“While it may be somewhat more challenging to address cultural issues in a higher education context that includes U.S. students, there are a number of practices an effective teacher can implement in order to raise awareness of hidden assumptions, expectations and biases.” This article focuses on “self-awareness”, “awareness of difference” and “practice corrective feedback approaches that take linguistic and cultural factors into consideration.”
Day: September 26, 2013
“This magazine, in a cover article by Lisa Belkin, called the phenomenon of their leaving work the “Opt-Out Revolution,” and other coverage followed: a Time magazine cover story on “The Case for Staying Home” and a “60 Minutes” segment devoted to a group of former mega-achievers who were, as the anchor Lesley Stahl put it, “giving up money, success and big futures” to be home with their children.” The stories of the women indicate women staying home longer than they expected, losing self-confidence and the challenges of returning to the workforce.” Also, the perils of leaving the work force were counterbalanced by the pleasures of being able to experience motherhood on their own terms.”
“Among nearly 66,00 undergrads at 318 universities surveyed by employer branding firm Universum in 2013, women expected to receive an entry-level salary of $49, 248 (or $4, 104 each month). The guys in their cohort told Universum they anticipated paychecks of $4,745 every month for an annual take-home of $56,947.” This article not only points out low expectations as an indicator for low salaries but also being an entry-level employee not negotiating for a higher salary.
“The “Gen Y Workplace Expectations” study, by American Express and Gen Y research firm Millennial Branding, finds that Gen Y workers have an overall positive view of their managers, believing they can provide experience (59%) and wisdom (41%). On the other hand, managers have an overall negative view of their young workers, saying Gen Y-ers have unrealistic compensation expectations (51%), a poor work ethic (47%), and are easily distracted (46%).” The article explains what managers are looking for in the “Gen Y” worker: soft skills and what both managers and millennial employees can do to work with each other.
“In the real world leaders are handed a set of keys, pointed toward a bus full of people, and told, “Drive.” Such is the lot of Major League Baseball managers who (like many leaders) have some, but not complete, control over the composition of their teams.” The article uses the metaphor of baseball to offer leaders some suggestions regarding high expectations such as “distribute the expectations”, “set the cultural standard” and “adjust your own expectations.”

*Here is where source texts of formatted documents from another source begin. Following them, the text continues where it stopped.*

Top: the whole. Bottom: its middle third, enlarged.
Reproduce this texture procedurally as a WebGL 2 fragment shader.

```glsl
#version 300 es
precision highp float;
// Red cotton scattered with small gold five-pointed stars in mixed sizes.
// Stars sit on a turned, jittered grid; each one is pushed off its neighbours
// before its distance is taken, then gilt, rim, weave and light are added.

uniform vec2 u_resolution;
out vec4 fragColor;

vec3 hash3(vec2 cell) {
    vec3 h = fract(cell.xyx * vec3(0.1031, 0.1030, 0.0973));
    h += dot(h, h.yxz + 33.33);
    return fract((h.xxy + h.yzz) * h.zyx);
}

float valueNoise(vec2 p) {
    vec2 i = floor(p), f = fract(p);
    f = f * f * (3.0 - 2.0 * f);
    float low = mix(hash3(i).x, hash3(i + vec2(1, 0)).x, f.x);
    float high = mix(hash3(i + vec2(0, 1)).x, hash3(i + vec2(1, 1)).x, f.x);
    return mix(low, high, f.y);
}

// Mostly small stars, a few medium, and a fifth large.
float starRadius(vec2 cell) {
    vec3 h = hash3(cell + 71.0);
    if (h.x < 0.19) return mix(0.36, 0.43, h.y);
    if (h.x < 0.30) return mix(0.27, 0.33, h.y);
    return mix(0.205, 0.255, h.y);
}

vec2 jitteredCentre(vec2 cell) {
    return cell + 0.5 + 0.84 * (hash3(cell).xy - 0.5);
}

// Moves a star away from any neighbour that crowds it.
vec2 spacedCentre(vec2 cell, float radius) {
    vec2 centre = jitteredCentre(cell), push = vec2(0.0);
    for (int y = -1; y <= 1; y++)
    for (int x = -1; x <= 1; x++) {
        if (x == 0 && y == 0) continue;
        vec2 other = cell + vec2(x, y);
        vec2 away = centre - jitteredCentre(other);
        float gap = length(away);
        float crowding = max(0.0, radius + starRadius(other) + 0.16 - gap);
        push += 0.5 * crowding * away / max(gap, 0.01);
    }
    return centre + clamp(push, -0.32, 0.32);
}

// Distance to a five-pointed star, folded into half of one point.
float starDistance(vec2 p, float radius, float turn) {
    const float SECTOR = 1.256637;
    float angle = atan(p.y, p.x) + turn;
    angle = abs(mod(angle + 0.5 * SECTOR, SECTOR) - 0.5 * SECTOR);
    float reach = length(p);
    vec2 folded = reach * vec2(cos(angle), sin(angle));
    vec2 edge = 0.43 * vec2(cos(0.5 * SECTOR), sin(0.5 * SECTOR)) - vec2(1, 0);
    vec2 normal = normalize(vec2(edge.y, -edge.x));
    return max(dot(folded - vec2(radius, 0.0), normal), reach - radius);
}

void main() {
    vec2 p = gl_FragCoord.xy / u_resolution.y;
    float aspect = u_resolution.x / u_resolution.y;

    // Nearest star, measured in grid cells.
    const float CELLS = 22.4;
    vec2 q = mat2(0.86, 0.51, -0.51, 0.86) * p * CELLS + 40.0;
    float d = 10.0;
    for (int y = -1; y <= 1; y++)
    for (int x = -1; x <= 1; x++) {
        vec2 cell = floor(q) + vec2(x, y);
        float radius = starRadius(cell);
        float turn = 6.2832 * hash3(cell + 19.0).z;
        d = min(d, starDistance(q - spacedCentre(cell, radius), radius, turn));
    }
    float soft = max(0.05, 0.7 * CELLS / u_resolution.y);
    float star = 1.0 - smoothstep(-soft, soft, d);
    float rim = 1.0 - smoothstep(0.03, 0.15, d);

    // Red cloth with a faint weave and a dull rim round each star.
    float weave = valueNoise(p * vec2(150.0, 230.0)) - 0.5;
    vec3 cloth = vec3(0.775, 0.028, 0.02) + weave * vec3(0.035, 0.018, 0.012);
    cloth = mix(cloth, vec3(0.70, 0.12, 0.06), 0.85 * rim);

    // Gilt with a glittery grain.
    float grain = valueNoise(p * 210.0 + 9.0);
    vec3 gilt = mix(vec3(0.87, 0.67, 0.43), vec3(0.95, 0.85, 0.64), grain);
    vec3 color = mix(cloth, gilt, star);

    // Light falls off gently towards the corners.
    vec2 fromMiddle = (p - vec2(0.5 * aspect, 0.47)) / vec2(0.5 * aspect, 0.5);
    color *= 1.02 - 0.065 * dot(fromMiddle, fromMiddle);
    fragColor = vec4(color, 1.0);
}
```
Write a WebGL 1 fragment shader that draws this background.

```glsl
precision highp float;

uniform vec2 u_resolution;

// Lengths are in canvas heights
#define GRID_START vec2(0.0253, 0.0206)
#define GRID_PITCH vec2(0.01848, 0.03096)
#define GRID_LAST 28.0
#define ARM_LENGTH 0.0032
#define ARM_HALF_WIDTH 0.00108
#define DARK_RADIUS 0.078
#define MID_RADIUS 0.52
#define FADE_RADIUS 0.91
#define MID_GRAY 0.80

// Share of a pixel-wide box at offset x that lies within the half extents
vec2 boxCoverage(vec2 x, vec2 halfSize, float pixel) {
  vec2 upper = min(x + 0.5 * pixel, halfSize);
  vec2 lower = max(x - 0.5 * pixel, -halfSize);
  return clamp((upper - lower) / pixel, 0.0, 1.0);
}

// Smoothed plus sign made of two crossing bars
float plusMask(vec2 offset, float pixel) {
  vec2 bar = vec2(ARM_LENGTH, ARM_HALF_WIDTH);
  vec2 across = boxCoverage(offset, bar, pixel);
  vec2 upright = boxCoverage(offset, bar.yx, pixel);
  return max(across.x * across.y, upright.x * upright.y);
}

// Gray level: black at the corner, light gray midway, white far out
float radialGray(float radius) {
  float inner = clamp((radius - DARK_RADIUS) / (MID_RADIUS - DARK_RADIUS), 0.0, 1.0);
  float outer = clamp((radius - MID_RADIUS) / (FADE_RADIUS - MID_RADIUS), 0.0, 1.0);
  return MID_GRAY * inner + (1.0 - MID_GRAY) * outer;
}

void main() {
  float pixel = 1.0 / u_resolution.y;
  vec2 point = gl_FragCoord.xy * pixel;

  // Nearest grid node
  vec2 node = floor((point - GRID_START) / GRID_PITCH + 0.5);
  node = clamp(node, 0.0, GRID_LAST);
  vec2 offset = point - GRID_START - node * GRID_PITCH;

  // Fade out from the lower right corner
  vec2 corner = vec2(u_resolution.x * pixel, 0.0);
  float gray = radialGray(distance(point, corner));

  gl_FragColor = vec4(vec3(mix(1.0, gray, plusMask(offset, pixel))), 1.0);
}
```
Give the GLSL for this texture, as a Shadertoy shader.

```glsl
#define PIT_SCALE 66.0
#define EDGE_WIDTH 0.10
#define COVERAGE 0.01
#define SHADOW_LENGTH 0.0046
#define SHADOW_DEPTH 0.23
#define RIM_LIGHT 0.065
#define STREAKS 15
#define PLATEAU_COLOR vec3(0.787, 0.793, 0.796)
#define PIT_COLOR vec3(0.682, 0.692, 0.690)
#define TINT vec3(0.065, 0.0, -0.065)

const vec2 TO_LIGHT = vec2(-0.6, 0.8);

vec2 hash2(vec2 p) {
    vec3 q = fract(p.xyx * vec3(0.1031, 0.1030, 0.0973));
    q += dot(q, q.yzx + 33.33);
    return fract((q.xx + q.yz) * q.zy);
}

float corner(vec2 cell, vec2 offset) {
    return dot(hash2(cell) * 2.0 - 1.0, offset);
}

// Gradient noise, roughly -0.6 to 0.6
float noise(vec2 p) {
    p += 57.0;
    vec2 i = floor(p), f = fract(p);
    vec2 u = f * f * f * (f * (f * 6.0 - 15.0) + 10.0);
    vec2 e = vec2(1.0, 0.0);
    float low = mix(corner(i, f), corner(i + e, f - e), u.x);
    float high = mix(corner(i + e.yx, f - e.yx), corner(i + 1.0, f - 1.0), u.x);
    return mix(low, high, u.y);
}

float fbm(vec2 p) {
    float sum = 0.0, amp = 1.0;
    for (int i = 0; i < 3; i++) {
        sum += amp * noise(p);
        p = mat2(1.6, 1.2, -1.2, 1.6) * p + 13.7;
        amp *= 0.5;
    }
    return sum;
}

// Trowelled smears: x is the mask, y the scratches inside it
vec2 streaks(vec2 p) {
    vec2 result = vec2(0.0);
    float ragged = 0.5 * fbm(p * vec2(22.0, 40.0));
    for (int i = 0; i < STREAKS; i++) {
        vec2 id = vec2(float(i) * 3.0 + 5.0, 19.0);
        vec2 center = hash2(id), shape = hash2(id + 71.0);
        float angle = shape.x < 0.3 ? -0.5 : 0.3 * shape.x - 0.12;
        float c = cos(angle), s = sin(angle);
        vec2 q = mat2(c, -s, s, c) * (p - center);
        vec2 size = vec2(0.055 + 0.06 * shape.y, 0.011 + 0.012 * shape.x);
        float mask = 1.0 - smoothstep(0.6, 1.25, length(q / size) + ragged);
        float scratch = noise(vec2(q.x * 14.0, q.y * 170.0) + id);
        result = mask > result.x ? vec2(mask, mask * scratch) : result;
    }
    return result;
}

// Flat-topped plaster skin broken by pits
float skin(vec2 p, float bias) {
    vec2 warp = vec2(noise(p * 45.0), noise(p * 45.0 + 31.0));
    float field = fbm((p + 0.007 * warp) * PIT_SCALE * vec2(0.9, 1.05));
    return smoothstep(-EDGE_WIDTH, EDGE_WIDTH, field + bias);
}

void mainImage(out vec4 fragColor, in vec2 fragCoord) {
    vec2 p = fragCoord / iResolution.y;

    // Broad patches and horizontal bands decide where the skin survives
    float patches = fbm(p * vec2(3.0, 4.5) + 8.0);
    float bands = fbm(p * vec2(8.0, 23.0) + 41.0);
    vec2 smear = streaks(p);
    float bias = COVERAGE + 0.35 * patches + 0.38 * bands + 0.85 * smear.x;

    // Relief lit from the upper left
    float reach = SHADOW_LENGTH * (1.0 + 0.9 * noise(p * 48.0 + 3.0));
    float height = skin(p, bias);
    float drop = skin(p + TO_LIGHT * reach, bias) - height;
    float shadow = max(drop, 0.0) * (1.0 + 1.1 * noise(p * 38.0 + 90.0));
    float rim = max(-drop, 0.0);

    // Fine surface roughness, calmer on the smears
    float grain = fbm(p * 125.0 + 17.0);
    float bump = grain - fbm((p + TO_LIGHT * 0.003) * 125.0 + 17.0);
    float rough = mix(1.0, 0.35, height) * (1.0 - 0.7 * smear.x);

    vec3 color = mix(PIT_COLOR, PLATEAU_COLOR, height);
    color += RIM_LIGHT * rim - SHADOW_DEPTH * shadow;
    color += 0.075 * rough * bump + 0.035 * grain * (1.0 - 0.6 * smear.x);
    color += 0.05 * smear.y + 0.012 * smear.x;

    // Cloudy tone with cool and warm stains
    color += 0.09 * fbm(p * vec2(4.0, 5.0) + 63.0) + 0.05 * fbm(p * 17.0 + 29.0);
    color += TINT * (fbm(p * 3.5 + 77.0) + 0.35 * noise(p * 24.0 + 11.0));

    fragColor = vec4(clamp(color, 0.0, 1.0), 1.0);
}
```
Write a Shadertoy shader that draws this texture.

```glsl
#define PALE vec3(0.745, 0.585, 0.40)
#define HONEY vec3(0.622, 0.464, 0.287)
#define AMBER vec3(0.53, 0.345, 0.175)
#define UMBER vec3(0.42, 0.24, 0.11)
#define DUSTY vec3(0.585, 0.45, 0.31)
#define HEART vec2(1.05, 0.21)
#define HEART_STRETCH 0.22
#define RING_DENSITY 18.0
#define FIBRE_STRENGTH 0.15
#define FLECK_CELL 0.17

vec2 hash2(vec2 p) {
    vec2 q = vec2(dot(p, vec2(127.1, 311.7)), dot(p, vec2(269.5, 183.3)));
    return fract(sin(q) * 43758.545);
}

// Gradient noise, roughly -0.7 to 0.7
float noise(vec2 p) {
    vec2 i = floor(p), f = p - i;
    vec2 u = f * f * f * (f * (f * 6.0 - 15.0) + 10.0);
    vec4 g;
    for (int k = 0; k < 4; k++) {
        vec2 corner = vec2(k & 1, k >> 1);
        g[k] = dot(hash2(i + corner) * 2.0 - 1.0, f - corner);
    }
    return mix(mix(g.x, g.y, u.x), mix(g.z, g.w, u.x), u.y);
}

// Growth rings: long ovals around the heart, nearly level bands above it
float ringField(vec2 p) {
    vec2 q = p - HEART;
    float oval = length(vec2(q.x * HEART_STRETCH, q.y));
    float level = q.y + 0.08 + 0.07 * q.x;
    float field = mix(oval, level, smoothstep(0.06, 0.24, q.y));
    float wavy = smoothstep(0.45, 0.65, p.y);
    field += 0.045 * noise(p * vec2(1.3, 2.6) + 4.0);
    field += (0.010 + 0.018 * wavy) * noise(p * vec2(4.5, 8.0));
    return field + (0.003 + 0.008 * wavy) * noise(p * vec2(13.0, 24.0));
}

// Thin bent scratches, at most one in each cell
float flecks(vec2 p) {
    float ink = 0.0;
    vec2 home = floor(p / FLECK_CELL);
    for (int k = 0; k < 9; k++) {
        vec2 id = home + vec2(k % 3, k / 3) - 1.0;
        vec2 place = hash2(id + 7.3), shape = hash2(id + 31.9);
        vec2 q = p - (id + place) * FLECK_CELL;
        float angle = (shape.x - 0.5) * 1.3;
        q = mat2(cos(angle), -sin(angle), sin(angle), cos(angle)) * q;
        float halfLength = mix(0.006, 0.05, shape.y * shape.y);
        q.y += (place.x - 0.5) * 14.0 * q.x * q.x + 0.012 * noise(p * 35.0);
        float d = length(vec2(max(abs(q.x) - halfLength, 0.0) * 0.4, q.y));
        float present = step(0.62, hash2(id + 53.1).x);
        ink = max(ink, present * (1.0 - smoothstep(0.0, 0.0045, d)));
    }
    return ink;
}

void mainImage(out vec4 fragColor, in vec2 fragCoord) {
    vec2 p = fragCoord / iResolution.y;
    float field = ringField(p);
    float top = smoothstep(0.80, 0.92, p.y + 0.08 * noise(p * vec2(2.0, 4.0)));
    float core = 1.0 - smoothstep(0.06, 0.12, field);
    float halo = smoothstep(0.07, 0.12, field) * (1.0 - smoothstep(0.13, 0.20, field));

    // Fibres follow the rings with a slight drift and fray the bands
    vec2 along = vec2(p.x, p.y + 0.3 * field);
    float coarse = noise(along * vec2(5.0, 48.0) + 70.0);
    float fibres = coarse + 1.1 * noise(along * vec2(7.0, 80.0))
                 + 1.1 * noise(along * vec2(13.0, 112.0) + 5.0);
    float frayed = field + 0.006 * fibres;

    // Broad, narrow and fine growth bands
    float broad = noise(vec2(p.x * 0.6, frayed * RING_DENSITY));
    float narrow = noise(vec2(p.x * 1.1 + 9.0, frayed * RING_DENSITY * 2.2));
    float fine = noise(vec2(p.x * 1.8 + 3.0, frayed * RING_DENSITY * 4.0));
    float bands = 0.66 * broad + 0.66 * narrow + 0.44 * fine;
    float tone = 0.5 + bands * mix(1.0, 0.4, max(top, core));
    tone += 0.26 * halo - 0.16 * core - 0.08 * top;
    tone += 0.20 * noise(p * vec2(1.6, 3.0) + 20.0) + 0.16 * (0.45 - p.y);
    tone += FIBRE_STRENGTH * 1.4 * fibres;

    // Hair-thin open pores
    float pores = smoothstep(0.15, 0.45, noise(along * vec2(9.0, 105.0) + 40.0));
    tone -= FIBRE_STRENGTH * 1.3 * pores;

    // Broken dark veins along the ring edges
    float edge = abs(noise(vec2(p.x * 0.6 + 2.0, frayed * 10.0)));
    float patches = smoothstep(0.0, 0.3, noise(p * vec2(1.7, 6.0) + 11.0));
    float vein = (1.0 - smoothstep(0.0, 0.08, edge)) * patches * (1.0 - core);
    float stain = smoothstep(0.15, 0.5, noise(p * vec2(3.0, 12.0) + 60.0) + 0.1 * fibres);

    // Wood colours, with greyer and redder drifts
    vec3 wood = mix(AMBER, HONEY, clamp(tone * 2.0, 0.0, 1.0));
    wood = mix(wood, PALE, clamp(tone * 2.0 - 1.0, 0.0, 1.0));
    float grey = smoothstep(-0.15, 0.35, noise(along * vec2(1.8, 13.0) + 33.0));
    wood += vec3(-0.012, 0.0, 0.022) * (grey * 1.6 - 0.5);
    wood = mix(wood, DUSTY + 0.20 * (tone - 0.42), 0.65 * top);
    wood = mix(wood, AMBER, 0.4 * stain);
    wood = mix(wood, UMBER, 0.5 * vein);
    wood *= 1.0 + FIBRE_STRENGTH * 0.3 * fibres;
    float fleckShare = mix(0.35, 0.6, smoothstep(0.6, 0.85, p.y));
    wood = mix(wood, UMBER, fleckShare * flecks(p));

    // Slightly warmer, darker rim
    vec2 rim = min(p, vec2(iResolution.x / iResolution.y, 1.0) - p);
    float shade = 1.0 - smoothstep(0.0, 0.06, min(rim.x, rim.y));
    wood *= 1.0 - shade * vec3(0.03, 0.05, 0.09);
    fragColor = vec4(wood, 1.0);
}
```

The reality for most of the power elite, especially the men who are married with children, is that this scenario is just not experienced by them and thus not understood by them. Thus, they may lack empathy for others who may have to deal with this. Understandably they can thus claim that their employees who are the ones dealing with these “distractions” (mainly women with children) are less focused and less efficient. It’s not explicitly said. It’s never said. It’s just understood by most of us who’s ever been in a corporate setting. But it’s a belief. It’s not a truth.